--- Your task ---
Could you set down exactly the lines of the data below, starting at the one that holds "0Q-20 20-22 74M-19" and ending at the one that holds "138L441 163 460", both included, and only those?

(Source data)
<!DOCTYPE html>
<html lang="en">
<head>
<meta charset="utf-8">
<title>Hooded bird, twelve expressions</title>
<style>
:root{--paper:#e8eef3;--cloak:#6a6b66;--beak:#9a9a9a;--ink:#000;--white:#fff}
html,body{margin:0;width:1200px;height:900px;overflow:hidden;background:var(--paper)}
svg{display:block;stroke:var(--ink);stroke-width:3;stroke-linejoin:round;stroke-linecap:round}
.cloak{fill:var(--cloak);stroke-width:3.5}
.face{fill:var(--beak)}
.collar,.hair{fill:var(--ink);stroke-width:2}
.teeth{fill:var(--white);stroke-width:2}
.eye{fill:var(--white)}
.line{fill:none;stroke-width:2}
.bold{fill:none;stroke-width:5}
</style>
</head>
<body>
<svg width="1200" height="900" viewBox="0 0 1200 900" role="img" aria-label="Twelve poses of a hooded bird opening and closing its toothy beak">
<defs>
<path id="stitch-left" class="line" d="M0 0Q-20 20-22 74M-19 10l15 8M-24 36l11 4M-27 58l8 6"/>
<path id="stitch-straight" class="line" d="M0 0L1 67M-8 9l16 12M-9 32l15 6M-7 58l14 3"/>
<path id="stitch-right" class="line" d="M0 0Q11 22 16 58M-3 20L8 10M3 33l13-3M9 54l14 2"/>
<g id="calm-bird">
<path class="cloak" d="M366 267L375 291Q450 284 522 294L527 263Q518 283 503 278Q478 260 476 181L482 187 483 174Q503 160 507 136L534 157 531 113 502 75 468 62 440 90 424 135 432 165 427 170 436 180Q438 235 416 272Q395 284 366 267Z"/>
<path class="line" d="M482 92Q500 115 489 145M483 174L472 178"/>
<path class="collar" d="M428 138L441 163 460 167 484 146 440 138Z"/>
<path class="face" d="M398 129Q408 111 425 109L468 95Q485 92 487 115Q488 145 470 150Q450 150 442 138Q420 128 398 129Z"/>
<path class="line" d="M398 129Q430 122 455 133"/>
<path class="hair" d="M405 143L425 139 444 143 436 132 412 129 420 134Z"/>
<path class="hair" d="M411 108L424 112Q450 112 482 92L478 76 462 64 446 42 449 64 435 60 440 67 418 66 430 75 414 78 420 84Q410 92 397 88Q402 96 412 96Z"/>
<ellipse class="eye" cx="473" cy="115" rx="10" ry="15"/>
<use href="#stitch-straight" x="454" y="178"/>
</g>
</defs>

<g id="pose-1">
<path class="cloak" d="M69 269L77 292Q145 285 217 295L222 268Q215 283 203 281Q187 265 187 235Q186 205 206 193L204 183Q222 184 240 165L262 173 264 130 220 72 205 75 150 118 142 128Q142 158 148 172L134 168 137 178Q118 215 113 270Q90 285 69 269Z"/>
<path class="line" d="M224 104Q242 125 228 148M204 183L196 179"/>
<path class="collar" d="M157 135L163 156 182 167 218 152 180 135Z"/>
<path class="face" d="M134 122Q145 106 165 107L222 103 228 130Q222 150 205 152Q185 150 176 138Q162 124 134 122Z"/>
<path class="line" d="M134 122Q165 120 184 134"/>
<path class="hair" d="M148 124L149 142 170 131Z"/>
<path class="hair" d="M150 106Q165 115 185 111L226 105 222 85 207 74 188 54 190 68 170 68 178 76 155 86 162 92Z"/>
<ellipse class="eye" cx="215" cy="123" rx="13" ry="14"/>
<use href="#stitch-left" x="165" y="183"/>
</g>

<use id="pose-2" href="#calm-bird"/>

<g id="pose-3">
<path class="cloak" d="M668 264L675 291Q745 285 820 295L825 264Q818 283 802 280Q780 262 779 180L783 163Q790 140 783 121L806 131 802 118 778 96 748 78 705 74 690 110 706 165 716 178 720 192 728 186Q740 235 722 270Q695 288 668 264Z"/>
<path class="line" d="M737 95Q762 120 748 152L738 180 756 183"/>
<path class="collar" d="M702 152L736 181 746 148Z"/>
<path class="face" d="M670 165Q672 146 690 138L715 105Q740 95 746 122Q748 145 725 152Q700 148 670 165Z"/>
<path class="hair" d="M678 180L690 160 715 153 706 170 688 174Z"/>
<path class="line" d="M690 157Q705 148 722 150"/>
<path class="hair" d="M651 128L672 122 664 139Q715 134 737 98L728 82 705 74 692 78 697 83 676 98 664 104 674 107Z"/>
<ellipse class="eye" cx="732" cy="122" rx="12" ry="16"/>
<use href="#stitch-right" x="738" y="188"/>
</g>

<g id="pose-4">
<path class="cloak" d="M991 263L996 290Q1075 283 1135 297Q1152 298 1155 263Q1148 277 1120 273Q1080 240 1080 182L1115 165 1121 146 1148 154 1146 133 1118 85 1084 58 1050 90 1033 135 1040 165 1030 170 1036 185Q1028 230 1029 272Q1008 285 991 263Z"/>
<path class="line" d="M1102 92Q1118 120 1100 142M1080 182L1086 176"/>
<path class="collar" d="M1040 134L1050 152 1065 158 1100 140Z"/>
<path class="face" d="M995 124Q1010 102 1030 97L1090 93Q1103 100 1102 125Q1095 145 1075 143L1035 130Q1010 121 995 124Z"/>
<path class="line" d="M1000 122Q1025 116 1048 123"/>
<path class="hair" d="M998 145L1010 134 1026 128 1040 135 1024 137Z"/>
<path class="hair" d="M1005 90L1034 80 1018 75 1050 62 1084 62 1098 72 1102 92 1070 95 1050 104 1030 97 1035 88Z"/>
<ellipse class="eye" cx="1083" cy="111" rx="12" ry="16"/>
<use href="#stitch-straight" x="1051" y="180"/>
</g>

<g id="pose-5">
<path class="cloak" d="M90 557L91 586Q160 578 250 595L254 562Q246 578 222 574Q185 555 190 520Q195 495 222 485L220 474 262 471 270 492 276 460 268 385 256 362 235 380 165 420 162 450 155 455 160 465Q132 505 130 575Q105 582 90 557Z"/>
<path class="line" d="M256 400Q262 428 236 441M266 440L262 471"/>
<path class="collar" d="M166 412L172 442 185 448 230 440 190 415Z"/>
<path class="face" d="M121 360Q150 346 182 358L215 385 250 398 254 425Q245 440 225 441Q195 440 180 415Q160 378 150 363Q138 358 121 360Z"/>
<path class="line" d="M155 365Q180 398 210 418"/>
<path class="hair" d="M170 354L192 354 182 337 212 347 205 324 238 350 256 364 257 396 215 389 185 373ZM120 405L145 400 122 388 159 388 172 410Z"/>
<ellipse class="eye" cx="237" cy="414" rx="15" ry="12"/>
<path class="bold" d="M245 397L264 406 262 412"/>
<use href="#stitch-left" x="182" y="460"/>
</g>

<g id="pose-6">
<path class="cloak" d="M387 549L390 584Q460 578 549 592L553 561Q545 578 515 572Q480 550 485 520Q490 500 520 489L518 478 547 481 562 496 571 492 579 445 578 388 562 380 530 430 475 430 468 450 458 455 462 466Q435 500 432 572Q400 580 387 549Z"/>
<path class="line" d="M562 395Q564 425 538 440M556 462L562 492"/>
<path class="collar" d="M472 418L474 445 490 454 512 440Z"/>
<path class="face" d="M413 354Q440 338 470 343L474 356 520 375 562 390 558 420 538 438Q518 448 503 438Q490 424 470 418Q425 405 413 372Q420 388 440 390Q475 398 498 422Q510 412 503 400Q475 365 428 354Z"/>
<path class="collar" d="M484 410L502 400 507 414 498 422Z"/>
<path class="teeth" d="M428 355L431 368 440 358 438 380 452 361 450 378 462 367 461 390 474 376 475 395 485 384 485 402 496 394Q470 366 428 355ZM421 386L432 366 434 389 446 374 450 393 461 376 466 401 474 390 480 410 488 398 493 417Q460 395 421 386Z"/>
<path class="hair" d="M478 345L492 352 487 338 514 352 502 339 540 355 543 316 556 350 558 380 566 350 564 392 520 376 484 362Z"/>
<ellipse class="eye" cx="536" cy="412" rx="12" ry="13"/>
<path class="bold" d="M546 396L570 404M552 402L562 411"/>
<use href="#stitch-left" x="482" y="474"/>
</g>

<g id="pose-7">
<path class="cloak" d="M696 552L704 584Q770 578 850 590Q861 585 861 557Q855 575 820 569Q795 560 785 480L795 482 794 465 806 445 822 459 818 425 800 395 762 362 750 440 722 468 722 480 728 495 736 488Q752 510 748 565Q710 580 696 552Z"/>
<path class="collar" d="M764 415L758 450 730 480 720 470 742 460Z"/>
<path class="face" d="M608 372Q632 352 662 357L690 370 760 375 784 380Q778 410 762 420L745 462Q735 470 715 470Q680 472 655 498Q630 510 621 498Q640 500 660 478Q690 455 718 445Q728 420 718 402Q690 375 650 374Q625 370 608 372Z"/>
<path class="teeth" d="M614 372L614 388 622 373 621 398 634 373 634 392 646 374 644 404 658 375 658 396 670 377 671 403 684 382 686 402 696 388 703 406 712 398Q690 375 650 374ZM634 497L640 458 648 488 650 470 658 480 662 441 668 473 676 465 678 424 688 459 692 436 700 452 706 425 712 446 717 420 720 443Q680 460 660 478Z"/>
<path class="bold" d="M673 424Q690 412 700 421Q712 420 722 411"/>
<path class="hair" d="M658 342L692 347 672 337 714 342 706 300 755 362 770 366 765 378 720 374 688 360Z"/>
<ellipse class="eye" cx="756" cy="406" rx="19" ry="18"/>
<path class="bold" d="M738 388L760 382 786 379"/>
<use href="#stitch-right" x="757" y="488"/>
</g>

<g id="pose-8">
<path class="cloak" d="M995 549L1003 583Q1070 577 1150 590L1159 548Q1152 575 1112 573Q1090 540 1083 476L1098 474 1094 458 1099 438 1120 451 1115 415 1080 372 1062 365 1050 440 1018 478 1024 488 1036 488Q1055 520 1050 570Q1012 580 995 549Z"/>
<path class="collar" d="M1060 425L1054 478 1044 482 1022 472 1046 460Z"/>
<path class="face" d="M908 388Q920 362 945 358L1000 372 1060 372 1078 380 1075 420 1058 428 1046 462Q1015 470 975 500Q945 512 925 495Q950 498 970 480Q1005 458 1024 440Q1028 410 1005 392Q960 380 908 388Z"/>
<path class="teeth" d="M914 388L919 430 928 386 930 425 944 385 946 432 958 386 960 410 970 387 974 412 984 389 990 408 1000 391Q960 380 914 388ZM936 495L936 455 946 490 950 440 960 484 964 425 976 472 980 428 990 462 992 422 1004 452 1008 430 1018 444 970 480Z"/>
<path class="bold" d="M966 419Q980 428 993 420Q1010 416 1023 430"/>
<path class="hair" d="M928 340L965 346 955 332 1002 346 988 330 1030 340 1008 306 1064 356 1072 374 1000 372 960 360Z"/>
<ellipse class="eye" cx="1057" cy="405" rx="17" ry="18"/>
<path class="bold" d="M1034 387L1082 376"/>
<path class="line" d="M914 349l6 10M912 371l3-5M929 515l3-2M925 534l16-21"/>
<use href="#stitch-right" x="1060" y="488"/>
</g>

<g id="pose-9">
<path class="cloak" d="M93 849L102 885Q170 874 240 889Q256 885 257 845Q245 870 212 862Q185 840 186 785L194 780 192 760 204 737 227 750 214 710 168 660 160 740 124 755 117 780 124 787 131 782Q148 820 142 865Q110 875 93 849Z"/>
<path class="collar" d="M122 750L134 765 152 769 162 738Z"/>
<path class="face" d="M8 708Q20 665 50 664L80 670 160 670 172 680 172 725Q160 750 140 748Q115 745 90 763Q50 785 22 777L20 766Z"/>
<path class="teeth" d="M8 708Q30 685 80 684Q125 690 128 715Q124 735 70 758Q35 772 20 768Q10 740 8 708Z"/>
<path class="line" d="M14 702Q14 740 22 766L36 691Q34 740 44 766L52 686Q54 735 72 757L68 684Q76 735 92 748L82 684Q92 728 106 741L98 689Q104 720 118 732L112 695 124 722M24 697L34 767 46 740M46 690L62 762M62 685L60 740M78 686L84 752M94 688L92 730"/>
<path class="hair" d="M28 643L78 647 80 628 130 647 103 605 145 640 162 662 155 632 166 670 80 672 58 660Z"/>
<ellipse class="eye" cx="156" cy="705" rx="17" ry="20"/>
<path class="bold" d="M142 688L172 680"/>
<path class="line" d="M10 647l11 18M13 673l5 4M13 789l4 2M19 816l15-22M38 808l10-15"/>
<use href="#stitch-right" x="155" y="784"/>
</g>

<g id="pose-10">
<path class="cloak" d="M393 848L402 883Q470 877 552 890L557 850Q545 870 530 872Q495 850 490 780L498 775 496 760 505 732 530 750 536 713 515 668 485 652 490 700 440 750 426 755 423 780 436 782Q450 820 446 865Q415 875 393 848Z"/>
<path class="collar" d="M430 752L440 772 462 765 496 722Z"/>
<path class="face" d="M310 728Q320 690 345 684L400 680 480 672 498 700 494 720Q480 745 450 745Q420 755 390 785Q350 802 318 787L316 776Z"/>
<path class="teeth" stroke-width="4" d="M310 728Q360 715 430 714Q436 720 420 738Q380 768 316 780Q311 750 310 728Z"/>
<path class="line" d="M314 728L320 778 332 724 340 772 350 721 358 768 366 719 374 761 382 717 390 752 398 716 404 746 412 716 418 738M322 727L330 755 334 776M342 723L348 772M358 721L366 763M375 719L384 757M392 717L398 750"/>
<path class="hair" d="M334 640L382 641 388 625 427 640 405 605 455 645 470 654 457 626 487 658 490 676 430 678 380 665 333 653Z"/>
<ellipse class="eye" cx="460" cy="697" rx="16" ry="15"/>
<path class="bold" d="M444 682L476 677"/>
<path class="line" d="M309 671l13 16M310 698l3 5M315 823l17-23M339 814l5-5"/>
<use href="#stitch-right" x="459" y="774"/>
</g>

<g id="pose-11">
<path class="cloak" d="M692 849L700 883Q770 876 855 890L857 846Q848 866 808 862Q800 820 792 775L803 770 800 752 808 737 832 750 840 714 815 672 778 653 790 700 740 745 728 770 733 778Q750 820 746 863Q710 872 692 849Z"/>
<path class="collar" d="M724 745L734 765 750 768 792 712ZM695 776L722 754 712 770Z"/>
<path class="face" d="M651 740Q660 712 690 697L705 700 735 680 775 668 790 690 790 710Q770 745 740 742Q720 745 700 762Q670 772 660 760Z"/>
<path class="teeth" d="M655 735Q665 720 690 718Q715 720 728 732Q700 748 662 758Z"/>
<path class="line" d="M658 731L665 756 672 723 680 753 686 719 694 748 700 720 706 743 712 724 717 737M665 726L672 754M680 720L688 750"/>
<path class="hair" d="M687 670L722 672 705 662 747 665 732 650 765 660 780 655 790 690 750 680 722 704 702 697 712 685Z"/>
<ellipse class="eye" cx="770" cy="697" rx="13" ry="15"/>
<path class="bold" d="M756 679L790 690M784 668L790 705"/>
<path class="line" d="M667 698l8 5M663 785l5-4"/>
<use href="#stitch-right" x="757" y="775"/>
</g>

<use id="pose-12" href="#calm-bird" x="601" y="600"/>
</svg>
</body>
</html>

--- Result of the task ---
<path id="stitch-left" class="line" d="M0 0Q-20 20-22 74M-19 10l15 8M-24 36l11 4M-27 58l8 6"/>
<path id="stitch-straight" class="line" d="M0 0L1 67M-8 9l16 12M-9 32l15 6M-7 58l14 3"/>
<path id="stitch-right" class="line" d="M0 0Q11 22 16 58M-3 20L8 10M3 33l13-3M9 54l14 2"/>
<g id="calm-bird">
<path class="cloak" d="M366 267L375 291Q450 284 522 294L527 263Q518 283 503 278Q478 260 476 181L482 187 483 174Q503 160 507 136L534 157 531 113 502 75 468 62 440 90 424 135 432 165 427 170 436 180Q438 235 416 272Q395 284 366 267Z"/>
<path class="line" d="M482 92Q500 115 489 145M483 174L472 178"/>
<path class="collar" d="M428 138L441 163 460 167 484 146 440 138Z"/>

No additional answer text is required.